What is required: Scan the entries below and give the number of lines containing "shape", with no accompanying words.

Supplied data:
□ □ □ □ □
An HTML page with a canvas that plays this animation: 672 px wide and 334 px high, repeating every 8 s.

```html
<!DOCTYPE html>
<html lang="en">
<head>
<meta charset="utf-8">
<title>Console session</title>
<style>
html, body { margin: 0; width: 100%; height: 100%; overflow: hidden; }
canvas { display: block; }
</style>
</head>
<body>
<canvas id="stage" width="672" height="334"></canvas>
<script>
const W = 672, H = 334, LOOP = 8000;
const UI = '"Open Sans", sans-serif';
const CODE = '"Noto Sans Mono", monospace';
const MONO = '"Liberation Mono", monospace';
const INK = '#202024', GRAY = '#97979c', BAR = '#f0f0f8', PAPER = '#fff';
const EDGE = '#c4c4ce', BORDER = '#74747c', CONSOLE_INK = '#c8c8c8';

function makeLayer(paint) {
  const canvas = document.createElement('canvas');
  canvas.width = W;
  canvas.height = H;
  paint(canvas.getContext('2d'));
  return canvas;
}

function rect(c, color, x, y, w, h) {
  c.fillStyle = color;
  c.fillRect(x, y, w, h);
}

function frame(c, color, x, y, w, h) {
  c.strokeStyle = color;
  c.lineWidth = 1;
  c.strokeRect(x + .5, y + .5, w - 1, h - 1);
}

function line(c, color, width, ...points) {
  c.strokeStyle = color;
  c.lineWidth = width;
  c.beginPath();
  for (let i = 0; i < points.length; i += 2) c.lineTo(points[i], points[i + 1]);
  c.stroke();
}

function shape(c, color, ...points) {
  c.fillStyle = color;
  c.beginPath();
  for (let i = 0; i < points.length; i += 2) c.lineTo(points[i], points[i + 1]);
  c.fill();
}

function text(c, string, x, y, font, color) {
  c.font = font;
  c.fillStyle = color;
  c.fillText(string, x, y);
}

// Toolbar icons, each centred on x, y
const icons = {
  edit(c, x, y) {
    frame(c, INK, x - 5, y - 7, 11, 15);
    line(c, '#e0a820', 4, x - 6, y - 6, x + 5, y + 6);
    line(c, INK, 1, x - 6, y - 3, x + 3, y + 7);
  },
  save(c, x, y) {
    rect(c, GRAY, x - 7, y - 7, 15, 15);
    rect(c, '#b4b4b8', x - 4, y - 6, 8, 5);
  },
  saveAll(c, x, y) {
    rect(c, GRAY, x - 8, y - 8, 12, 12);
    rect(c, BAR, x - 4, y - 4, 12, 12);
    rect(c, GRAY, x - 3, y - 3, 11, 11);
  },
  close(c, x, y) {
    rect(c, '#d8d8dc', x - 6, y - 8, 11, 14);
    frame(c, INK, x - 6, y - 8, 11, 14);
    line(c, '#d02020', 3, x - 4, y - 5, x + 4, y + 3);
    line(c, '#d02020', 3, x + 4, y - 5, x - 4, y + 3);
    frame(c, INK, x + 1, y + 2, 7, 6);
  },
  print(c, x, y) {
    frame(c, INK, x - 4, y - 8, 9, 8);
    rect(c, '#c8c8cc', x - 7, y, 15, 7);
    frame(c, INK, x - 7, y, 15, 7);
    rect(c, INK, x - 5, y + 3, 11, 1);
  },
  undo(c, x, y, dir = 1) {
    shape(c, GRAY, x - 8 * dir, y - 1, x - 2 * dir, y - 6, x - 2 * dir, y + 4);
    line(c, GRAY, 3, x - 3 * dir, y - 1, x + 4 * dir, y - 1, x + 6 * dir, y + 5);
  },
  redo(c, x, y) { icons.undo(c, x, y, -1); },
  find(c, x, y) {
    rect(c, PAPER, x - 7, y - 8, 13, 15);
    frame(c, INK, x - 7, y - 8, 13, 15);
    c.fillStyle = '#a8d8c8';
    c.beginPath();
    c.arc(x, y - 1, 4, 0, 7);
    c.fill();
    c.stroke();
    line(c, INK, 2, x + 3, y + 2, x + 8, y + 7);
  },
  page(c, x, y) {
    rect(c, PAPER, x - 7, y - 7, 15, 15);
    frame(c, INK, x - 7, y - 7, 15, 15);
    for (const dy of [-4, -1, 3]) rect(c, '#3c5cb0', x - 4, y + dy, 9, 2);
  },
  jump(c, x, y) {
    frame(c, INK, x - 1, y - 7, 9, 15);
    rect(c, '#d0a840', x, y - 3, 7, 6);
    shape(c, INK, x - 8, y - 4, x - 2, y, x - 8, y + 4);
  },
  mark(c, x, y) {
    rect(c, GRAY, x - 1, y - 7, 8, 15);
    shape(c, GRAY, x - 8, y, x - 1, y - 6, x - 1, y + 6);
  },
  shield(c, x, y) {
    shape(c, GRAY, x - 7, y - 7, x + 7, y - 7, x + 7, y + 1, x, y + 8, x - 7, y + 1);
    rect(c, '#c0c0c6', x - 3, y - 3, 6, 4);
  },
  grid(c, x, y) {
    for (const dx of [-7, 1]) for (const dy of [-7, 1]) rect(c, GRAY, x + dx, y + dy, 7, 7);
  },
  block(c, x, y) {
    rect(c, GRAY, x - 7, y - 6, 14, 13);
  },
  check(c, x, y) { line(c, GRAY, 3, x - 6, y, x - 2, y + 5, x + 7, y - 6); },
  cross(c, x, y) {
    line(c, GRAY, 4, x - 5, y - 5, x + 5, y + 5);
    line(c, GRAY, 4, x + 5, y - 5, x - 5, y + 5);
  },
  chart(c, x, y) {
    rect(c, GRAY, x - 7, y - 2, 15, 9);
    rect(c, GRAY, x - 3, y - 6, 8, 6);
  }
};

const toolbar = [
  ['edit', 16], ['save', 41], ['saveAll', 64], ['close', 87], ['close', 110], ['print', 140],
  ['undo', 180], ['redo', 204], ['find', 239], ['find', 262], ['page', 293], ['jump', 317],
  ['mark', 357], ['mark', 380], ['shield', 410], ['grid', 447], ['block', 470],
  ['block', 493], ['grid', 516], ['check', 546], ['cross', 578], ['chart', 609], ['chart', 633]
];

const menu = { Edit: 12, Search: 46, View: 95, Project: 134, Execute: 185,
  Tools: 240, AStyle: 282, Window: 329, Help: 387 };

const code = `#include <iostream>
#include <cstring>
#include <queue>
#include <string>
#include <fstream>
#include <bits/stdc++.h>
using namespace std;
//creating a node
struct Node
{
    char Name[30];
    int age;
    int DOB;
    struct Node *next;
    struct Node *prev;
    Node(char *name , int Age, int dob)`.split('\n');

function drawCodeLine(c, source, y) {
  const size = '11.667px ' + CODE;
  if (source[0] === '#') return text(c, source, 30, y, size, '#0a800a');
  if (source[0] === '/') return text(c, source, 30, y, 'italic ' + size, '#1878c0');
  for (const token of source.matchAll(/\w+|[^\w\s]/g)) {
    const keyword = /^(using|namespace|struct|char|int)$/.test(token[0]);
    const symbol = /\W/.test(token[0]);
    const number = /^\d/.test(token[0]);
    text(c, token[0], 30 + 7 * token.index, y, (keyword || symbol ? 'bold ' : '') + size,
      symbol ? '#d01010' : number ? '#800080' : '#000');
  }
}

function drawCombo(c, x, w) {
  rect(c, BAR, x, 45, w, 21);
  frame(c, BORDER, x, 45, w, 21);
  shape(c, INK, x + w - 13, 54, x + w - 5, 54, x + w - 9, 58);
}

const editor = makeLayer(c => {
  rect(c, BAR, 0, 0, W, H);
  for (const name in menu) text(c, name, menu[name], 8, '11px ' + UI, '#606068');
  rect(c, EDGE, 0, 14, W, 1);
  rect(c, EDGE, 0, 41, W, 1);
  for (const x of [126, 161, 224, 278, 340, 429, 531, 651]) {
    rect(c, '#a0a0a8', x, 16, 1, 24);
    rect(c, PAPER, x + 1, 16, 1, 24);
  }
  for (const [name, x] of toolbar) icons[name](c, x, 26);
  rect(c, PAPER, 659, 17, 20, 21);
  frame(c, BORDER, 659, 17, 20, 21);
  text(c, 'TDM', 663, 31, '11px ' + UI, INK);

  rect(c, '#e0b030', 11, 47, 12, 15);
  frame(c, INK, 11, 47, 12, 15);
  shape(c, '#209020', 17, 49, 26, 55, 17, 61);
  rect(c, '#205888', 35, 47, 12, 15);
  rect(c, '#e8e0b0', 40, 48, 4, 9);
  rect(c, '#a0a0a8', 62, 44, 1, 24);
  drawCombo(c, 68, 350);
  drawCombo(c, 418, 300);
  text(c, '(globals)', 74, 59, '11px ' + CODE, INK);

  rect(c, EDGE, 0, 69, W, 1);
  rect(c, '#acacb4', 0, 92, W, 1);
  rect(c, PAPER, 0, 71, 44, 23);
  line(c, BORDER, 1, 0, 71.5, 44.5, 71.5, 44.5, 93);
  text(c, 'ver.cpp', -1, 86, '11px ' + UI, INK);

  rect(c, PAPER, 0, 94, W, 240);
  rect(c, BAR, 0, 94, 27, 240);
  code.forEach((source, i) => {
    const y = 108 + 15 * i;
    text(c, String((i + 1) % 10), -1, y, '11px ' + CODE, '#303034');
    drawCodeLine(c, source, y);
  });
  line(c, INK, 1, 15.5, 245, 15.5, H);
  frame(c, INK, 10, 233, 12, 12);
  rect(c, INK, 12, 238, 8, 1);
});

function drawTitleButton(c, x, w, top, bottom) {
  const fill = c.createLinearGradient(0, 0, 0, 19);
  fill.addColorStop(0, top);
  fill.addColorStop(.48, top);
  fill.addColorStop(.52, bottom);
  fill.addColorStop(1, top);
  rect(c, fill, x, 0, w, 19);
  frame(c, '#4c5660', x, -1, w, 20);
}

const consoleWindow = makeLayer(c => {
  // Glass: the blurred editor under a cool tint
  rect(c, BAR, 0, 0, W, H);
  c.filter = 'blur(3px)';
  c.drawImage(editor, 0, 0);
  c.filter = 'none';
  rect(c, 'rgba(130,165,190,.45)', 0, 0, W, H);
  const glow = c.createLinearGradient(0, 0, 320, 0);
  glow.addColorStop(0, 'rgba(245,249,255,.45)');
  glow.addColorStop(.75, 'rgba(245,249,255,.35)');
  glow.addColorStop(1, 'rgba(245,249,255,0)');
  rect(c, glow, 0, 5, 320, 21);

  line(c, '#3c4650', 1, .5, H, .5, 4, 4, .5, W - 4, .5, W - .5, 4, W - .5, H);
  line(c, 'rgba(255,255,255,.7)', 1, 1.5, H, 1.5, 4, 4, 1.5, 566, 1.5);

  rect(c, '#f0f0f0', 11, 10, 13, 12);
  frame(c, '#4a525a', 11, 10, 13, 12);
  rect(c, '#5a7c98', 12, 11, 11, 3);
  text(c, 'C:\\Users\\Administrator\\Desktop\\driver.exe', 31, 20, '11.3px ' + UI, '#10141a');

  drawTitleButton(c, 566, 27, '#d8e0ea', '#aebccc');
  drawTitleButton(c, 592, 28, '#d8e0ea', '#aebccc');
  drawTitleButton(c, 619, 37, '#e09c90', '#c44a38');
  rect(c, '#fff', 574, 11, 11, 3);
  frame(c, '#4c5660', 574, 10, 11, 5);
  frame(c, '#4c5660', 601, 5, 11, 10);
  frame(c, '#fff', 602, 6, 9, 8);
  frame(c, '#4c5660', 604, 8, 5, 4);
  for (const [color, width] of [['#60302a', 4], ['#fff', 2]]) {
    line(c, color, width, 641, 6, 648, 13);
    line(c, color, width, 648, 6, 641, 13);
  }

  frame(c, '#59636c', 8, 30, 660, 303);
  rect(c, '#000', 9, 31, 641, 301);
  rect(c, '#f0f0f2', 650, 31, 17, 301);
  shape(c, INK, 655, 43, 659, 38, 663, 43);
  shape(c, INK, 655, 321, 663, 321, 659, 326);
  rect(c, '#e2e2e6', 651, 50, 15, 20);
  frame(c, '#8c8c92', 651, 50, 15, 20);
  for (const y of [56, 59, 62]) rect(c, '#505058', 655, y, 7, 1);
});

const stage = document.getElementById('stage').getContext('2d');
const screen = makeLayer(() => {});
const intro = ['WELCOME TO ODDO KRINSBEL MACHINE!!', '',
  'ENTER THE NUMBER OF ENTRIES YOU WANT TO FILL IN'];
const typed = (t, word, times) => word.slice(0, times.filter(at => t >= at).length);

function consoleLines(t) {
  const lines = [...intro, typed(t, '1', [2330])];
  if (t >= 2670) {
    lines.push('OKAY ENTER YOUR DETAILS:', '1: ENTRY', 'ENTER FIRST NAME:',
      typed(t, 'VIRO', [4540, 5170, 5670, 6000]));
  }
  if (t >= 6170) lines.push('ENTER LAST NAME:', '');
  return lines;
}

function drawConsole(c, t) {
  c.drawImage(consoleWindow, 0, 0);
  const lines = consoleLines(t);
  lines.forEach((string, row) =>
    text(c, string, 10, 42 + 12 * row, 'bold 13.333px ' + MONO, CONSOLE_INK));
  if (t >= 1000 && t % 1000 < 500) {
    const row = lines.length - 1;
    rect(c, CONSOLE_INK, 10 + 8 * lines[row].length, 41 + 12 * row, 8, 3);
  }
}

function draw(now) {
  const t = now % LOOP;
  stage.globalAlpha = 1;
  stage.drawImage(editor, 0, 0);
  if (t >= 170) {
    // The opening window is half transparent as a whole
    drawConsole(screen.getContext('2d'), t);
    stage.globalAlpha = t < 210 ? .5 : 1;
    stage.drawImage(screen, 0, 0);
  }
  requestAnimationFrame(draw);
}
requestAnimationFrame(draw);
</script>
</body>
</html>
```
□ □ □ □ □
Solution for this task: 9